◆ WHAT YOU ARE ASKED TO DO ◆
Output the full listing exactly.

◆ DATA FOR ANALYSIS ◆
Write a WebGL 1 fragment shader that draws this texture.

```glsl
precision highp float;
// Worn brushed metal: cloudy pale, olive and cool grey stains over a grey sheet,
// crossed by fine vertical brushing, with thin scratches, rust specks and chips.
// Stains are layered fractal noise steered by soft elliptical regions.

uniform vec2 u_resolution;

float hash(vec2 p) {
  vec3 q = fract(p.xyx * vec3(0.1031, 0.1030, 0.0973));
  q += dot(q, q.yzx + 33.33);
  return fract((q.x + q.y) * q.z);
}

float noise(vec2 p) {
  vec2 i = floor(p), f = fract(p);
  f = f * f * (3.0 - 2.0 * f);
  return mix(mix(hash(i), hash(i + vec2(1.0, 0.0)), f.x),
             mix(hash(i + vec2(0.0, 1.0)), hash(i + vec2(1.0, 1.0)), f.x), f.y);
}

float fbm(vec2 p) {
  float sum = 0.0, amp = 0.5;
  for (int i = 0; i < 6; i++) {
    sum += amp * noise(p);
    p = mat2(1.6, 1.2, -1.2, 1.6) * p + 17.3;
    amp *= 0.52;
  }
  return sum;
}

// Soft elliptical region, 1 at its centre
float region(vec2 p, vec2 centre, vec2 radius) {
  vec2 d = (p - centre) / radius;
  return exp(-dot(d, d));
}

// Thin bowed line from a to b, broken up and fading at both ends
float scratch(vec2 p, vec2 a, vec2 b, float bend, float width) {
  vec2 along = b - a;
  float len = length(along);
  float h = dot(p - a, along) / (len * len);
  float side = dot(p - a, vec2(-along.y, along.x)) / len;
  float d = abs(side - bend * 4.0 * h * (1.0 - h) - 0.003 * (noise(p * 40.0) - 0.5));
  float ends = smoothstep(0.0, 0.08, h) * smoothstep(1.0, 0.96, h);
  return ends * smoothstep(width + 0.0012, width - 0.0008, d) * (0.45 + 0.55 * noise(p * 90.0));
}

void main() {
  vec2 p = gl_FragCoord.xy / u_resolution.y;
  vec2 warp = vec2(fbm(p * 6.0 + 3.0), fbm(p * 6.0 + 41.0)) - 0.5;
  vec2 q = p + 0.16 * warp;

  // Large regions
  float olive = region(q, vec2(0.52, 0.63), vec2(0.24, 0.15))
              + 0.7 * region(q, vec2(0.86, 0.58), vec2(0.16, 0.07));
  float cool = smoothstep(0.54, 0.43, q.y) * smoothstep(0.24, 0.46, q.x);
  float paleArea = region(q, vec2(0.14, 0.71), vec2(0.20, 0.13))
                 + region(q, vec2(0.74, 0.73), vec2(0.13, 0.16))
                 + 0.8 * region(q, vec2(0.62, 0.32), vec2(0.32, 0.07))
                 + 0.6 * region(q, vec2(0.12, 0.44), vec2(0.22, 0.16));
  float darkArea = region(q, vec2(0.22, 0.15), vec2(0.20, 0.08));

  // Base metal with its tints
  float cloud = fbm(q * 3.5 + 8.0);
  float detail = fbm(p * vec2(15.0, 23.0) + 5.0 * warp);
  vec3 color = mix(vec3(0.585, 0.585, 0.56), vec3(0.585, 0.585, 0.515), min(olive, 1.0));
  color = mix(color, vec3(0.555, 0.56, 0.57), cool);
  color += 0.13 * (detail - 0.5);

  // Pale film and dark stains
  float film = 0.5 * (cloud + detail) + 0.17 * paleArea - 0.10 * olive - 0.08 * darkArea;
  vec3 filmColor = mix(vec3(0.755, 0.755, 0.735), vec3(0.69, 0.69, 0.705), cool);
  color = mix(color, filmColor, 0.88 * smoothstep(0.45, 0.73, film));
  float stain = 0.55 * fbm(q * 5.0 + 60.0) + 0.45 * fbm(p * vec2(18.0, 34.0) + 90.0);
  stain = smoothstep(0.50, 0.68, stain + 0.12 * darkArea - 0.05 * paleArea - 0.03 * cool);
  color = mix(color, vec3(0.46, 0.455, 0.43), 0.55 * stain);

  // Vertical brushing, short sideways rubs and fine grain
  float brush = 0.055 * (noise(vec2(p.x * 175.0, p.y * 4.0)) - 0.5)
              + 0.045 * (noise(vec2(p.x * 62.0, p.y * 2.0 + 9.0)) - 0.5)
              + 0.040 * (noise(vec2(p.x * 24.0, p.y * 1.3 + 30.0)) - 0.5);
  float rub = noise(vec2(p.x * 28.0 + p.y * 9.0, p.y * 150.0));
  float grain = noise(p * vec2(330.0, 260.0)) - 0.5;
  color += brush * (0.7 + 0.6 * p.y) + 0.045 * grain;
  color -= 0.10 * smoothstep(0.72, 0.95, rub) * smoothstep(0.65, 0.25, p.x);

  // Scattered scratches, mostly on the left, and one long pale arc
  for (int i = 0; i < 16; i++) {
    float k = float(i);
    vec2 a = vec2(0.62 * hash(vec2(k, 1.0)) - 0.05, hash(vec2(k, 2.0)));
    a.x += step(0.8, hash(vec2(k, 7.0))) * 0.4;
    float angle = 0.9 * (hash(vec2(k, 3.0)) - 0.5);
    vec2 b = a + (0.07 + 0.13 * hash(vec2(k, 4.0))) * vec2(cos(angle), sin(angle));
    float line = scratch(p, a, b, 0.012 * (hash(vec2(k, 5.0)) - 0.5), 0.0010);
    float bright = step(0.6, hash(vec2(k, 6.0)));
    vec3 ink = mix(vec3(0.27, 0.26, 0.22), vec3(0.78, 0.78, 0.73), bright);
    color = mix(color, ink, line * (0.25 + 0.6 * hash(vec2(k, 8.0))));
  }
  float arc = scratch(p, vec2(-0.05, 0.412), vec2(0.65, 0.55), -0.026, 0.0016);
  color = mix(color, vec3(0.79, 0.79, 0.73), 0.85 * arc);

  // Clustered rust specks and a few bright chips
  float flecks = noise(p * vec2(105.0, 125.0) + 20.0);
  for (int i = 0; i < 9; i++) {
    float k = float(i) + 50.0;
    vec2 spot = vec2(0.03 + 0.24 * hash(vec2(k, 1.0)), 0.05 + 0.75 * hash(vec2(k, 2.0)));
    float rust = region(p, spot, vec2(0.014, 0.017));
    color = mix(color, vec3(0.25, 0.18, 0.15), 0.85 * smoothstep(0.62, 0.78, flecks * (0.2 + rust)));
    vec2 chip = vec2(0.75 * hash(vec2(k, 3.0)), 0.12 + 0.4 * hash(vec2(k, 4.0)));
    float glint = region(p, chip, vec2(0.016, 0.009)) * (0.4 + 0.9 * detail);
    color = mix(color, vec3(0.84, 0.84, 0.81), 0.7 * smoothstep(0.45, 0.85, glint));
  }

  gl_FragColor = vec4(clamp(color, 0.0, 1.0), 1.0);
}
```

◆ RESPONSE BELOW ◆
Write a WebGL 1 fragment shader that draws this texture.

```glsl
precision highp float;
// Worn brushed metal: cloudy pale, olive and cool grey stains over a grey sheet,
// crossed by fine vertical brushing, with thin scratches, rust specks and chips.
// Stains are layered fractal noise steered by soft elliptical regions.

uniform vec2 u_resolution;

float hash(vec2 p) {
  vec3 q = fract(p.xyx * vec3(0.1031, 0.1030, 0.0973));
  q += dot(q, q.yzx + 33.33);
  return fract((q.x + q.y) * q.z);
}

float noise(vec2 p) {
  vec2 i = floor(p), f = fract(p);
  f = f * f * (3.0 - 2.0 * f);
  return mix(mix(hash(i), hash(i + vec2(1.0, 0.0)), f.x),
             mix(hash(i + vec2(0.0, 1.0)), hash(i + vec2(1.0, 1.0)), f.x), f.y);
}

float fbm(vec2 p) {
  float sum = 0.0, amp = 0.5;
  for (int i = 0; i < 6; i++) {
    sum += amp * noise(p);
    p = mat2(1.6, 1.2, -1.2, 1.6) * p + 17.3;
    amp *= 0.52;
  }
  return sum;
}

// Soft elliptical region, 1 at its centre
float region(vec2 p, vec2 centre, vec2 radius) {
  vec2 d = (p - centre) / radius;
  return exp(-dot(d, d));
}

// Thin bowed line from a to b, broken up and fading at both ends
float scratch(vec2 p, vec2 a, vec2 b, float bend, float width) {
  vec2 along = b - a;
  float len = length(along);
  float h = dot(p - a, along) / (len * len);
  float side = dot(p - a, vec2(-along.y, along.x)) / len;
  float d = abs(side - bend * 4.0 * h * (1.0 - h) - 0.003 * (noise(p * 40.0) - 0.5));
  float ends = smoothstep(0.0, 0.08, h) * smoothstep(1.0, 0.96, h);
  return ends * smoothstep(width + 0.0012, width - 0.0008, d) * (0.45 + 0.55 * noise(p * 90.0));
}

void main() {
  vec2 p = gl_FragCoord.xy / u_resolution.y;
  vec2 warp = vec2(fbm(p * 6.0 + 3.0), fbm(p * 6.0 + 41.0)) - 0.5;
  vec2 q = p + 0.16 * warp;

  // Large regions
  float olive = region(q, vec2(0.52, 0.63), vec2(0.24, 0.15))
              + 0.7 * region(q, vec2(0.86, 0.58), vec2(0.16, 0.07));
  float cool = smoothstep(0.54, 0.43, q.y) * smoothstep(0.24, 0.46, q.x);
  float paleArea = region(q, vec2(0.14, 0.71), vec2(0.20, 0.13))
                 + region(q, vec2(0.74, 0.73), vec2(0.13, 0.16))
                 + 0.8 * region(q, vec2(0.62, 0.32), vec2(0.32, 0.07))
                 + 0.6 * region(q, vec2(0.12, 0.44), vec2(0.22, 0.16));
  float darkArea = region(q, vec2(0.22, 0.15), vec2(0.20, 0.08));

  // Base metal with its tints
  float cloud = fbm(q * 3.5 + 8.0);
  float detail = fbm(p * vec2(15.0, 23.0) + 5.0 * warp);
  vec3 color = mix(vec3(0.585, 0.585, 0.56), vec3(0.585, 0.585, 0.515), min(olive, 1.0));
  color = mix(color, vec3(0.555, 0.56, 0.57), cool);
  color += 0.13 * (detail - 0.5);

  // Pale film and dark stains
  float film = 0.5 * (cloud + detail) + 0.17 * paleArea - 0.10 * olive - 0.08 * darkArea;
  vec3 filmColor = mix(vec3(0.755, 0.755, 0.735), vec3(0.69, 0.69, 0.705), cool);
  color = mix(color, filmColor, 0.88 * smoothstep(0.45, 0.73, film));
  float stain = 0.55 * fbm(q * 5.0 + 60.0) + 0.45 * fbm(p * vec2(18.0, 34.0) + 90.0);
  stain = smoothstep(0.50, 0.68, stain + 0.12 * darkArea - 0.05 * paleArea - 0.03 * cool);
  color = mix(color, vec3(0.46, 0.455, 0.43), 0.55 * stain);

  // Vertical brushing, short sideways rubs and fine grain
  float brush = 0.055 * (noise(vec2(p.x * 175.0, p.y * 4.0)) - 0.5)
              + 0.045 * (noise(vec2(p.x * 62.0, p.y * 2.0 + 9.0)) - 0.5)
              + 0.040 * (noise(vec2(p.x * 24.0, p.y * 1.3 + 30.0)) - 0.5);
  float rub = noise(vec2(p.x * 28.0 + p.y * 9.0, p.y * 150.0));
  float grain = noise(p * vec2(330.0, 260.0)) - 0.5;
  color += brush * (0.7 + 0.6 * p.y) + 0.045 * grain;
  color -= 0.10 * smoothstep(0.72, 0.95, rub) * smoothstep(0.65, 0.25, p.x);

  // Scattered scratches, mostly on the left, and one long pale arc
  for (int i = 0; i < 16; i++) {
    float k = float(i);
    vec2 a = vec2(0.62 * hash(vec2(k, 1.0)) - 0.05, hash(vec2(k, 2.0)));
    a.x += step(0.8, hash(vec2(k, 7.0))) * 0.4;
    float angle = 0.9 * (hash(vec2(k, 3.0)) - 0.5);
    vec2 b = a + (0.07 + 0.13 * hash(vec2(k, 4.0))) * vec2(cos(angle), sin(angle));
    float line = scratch(p, a, b, 0.012 * (hash(vec2(k, 5.0)) - 0.5), 0.0010);
    float bright = step(0.6, hash(vec2(k, 6.0)));
    vec3 ink = mix(vec3(0.27, 0.26, 0.22), vec3(0.78, 0.78, 0.73), bright);
    color = mix(color, ink, line * (0.25 + 0.6 * hash(vec2(k, 8.0))));
  }
  float arc = scratch(p, vec2(-0.05, 0.412), vec2(0.65, 0.55), -0.026, 0.0016);
  color = mix(color, vec3(0.79, 0.79, 0.73), 0.85 * arc);

  // Clustered rust specks and a few bright chips
  float flecks = noise(p * vec2(105.0, 125.0) + 20.0);
  for (int i = 0; i < 9; i++) {
    float k = float(i) + 50.0;
    vec2 spot = vec2(0.03 + 0.24 * hash(vec2(k, 1.0)), 0.05 + 0.75 * hash(vec2(k, 2.0)));
    float rust = region(p, spot, vec2(0.014, 0.017));
    color = mix(color, vec3(0.25, 0.18, 0.15), 0.85 * smoothstep(0.62, 0.78, flecks * (0.2 + rust)));
    vec2 chip = vec2(0.75 * hash(vec2(k, 3.0)), 0.12 + 0.4 * hash(vec2(k, 4.0)));
    float glint = region(p, chip, vec2(0.016, 0.009)) * (0.4 + 0.9 * detail);
    color = mix(color, vec3(0.84, 0.84, 0.81), 0.7 * smoothstep(0.45, 0.85, glint));
  }

  gl_FragColor = vec4(clamp(color, 0.0, 1.0), 1.0);
}
```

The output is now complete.